Bankruptcy Vs. Debt Settlement

Debt Settlement Vs. Bankruptcy

Think of it as a debt management conundrum – should you file for bankruptcy or try to strike a settlement agreement with your creditors? Depending on your situation, either one can be a viable route if you can no longer make payments on a loan or credit card. But it’s important to carefully analyze both courses of action, not only in terms of cost, but impact on your credit score. Here’s a closer look at both debt settlement and bankruptcy:


Generally speaking, filing for bankruptcy – whether it’s Chapter 7, 11 or 13 – negatively impacts your credit score for longer than a settlement would. A Chapter 7 bankruptcy, for instance, would remain on your credit report and be reflected in your credit score for up to 10 years. A Chapter 13 bankruptcy, for seven years. But the big thing about bankruptcy is that there’s really nothing you can do to repair credit after you’ve filed – you just have to endure until the bankruptcy is removed from your credit report after seven to 10 years.

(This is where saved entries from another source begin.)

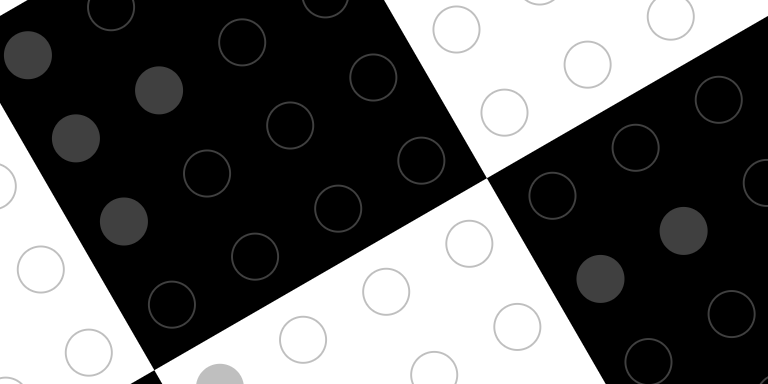
Write a WebGL 2 fragment shader that draws this pattern.

```glsl
#version 300 es
precision highp float;

uniform vec2 u_resolution;
out vec4 fragColor;

// Signed square wave with unit half-period and softened steps
vec2 squareWave(vec2 p, float pixel) {
    vec2 ramp = 0.5 - abs(mod(p + 0.5, 2.0) - 1.0);
    return clamp(2.0 * ramp / pixel, -1.0, 1.0);
}

// Diamond cluster of filled dots; its side arms appear in odd columns only
bool isFilled(vec2 cell, vec2 dotIndex) {
    float row = abs(dotIndex.y - 1.0);
    bool hasArms = mod(cell.x, 2.0) > 0.5;
    return dotIndex.x + row < 1.5 && (row < 0.5 || hasArms);
}

void main() {
    float pixel = 1.0 / u_resolution.y;
    vec2 uv = gl_FragCoord.xy * pixel;

    // Tilted board, one cell per canvas height, rows counted downwards
    float c = cos(radians(30.0)), s = sin(radians(30.0));
    vec2 board = mat2(c, s, s, -c) * (uv - vec2(1.268, 0.5359));

    // Checks
    vec2 wave = squareWave(board, pixel);
    float shade = 0.5 - 0.5 * wave.x * wave.y;

    // Four by four dots in each cell
    vec2 cell = floor(board);
    vec2 dotIndex = floor(fract(board) * 4.0);
    float radius = length(fract(board * 4.0) - 0.5) / 4.0;
    float dist = isFilled(cell, dotIndex) ? radius - 0.0625
                                          : abs(radius - 0.06) - 0.0025;
    float ink = clamp(0.5 - dist / pixel, 0.0, 1.0);
    shade = mix(shade, mix(0.25, 0.75, shade), ink);

    fragColor = vec4(vec3(shade), 1.0);
}
```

Debt settlements typically require you to work with the creditor to see what they’d be willing to accept to settle an outstanding balance. While in many cases, they’ll accept less than what you actually owe, there are a few things to consider when it comes to settlement:

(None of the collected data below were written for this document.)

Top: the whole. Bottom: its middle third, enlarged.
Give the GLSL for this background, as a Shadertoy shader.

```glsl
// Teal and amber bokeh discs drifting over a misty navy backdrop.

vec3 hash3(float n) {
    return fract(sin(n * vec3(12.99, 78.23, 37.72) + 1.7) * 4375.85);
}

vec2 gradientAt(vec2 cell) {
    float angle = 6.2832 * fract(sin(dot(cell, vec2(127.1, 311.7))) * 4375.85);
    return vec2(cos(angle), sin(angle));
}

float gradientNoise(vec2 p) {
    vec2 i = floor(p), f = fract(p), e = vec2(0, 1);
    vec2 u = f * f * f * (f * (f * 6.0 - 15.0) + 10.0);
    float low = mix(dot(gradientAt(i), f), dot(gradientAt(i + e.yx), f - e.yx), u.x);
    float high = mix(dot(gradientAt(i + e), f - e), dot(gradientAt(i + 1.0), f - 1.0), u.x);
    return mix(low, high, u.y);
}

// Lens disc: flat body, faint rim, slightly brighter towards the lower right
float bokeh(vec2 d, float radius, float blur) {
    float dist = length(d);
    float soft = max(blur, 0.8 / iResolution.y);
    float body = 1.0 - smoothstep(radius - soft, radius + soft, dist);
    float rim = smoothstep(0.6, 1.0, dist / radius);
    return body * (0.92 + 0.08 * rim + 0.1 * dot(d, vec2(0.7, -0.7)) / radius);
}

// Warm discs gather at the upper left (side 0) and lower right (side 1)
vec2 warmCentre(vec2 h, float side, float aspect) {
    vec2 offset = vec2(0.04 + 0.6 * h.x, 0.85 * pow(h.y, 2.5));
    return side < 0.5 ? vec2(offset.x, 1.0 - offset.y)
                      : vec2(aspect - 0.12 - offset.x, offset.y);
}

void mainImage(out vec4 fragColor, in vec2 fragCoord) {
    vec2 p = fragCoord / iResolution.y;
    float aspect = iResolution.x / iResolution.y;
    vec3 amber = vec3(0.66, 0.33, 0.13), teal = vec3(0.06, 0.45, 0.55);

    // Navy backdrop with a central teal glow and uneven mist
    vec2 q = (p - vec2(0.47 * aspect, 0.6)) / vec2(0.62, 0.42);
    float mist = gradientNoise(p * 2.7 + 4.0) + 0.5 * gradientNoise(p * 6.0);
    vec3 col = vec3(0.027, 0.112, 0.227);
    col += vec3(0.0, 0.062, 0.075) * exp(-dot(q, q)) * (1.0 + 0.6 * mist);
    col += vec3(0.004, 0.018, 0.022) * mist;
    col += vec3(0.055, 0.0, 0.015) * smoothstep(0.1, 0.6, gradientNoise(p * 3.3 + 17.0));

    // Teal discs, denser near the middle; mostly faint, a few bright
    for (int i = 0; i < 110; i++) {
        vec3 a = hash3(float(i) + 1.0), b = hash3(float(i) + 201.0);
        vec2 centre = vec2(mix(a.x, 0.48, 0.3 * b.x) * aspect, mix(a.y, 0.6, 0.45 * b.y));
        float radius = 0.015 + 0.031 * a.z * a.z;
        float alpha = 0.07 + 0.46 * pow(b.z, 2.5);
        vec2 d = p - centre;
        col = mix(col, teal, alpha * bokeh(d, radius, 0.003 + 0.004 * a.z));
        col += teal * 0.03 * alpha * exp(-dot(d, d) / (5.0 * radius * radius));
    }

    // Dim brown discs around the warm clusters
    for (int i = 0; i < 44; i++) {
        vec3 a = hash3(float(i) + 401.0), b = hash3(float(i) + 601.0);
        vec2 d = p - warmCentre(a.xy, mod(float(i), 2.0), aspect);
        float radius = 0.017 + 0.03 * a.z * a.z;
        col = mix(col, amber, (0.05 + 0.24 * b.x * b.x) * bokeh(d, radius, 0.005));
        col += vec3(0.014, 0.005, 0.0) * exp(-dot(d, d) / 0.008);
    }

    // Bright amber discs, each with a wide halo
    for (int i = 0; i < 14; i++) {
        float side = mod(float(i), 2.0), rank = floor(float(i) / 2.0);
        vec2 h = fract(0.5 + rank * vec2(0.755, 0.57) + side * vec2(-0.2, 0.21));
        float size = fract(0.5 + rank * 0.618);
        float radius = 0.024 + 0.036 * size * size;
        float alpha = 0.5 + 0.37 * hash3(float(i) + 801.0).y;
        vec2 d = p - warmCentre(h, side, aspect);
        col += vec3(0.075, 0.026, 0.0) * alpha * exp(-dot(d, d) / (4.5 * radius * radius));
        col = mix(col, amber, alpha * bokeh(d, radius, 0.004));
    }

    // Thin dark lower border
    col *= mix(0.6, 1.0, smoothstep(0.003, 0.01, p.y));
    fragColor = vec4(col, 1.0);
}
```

  • You’ll likely have to make a lump sum payment.
  • Your credit may still be damaged if you’ve failed to make on-time payments. Therefore, you’ll still have to enact a credit repair strategy to raise your score following settlement. (Credit tip: If a payment goes to collections, it isn’t removed from your credit history until it’s reached seven years from the time of last delinquency. So if you just now settle a debt you stopped making payments on 4 years ago, you’ll only have 3 more years before it’s wiped off your report.)
  • The IRS considers forgiven debt as taxable income, which means that federal debt collectors might be coming after you for more money if you don’t file your income taxes properly.

So if you’re caught in a financial pickle, be sure to do your homework before you settle or file for bankruptcy and what it may mean for your credit future.

For any additional information on how to repair your credit after a bankruptcy or settlement, please contact us at 617-265-7900 or request a free consultation below.

Can a charged-off debt still be collected? – Q&A

People call and ask us this question when attempting to repair their credit. The answer is i simply….YES.

  • A creditor still has the right to collect on a debt after they have charged the debt off.
  • Most installment loan debts will be charged off 120 days after non payment.
  • Most other debts will be charge off 6 months after non-payment.
  • The IRS allows a creditor to take the charge off as a tax deduction against profits but contrary to popular belief the creditor can continue to collect the debt up to the specific statutes of limitations (varies state by state).

Here is a definition of a charge-off. Great info.

For more information on Credit Repair and how to properly deal with a charge off you and contact our company Toll Free at 877.842.5215 or feel free to request a FREE Credit Repair Consultation online.


Nikitas Tsoukalis, President